- _RECORDS FOR THIS TASK_

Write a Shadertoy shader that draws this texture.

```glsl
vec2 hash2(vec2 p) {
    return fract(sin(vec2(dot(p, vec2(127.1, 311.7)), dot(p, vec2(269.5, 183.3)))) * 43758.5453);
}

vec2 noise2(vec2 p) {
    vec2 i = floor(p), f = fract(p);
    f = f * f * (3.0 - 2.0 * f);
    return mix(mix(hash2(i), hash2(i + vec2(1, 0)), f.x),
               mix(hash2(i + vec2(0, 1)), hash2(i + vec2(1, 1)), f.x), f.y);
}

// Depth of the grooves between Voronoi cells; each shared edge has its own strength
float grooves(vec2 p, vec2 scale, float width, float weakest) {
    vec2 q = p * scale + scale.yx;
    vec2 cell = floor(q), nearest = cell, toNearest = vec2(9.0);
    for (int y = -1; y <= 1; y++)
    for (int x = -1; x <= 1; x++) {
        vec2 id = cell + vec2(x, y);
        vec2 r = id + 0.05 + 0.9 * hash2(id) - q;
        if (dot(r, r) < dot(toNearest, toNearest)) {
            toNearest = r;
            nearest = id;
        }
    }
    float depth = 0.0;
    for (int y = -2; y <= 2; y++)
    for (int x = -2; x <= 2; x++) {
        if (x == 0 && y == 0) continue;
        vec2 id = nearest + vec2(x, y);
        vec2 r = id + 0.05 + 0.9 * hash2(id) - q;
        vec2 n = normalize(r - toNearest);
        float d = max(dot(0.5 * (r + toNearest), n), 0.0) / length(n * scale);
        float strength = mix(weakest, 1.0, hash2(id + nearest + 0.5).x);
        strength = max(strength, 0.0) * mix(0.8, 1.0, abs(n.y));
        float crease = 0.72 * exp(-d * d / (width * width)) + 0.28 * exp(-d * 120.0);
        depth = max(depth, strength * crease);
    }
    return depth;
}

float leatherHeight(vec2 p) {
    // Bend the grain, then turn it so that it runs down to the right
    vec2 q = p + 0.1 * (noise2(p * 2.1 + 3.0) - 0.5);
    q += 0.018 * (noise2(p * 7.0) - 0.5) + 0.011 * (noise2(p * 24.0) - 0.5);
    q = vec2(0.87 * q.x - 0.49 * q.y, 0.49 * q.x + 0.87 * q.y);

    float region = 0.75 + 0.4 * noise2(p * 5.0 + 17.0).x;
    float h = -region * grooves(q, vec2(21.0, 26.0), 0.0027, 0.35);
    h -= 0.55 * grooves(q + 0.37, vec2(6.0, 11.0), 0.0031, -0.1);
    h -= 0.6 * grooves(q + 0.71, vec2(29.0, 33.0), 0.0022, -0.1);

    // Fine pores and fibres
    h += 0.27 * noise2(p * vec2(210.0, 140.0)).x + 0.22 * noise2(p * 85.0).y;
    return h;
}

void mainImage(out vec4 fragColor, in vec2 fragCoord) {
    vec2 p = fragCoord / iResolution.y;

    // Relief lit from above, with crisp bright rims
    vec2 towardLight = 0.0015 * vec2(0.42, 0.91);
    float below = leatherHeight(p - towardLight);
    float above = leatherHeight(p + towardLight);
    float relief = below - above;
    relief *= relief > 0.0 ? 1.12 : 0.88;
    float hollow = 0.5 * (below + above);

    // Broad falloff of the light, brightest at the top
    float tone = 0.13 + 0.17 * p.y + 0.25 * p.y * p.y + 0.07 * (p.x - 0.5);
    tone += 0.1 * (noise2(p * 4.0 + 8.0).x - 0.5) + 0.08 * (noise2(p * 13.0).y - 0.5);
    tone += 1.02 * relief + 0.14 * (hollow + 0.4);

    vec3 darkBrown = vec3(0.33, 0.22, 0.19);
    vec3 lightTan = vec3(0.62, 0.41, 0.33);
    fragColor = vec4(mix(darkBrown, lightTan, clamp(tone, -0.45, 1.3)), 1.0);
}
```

- _ASSIGNMENT_
Identify the lines of the entries containing the string "toNearest". Copy each such line.

- _EXERCISE RESULT_
    vec2 cell = floor(q), nearest = cell, toNearest = vec2(9.0);
        if (dot(r, r) < dot(toNearest, toNearest)) {
            toNearest = r;
        vec2 n = normalize(r - toNearest);
        float d = max(dot(0.5 * (r + toNearest), n), 0.0) / length(n * scale);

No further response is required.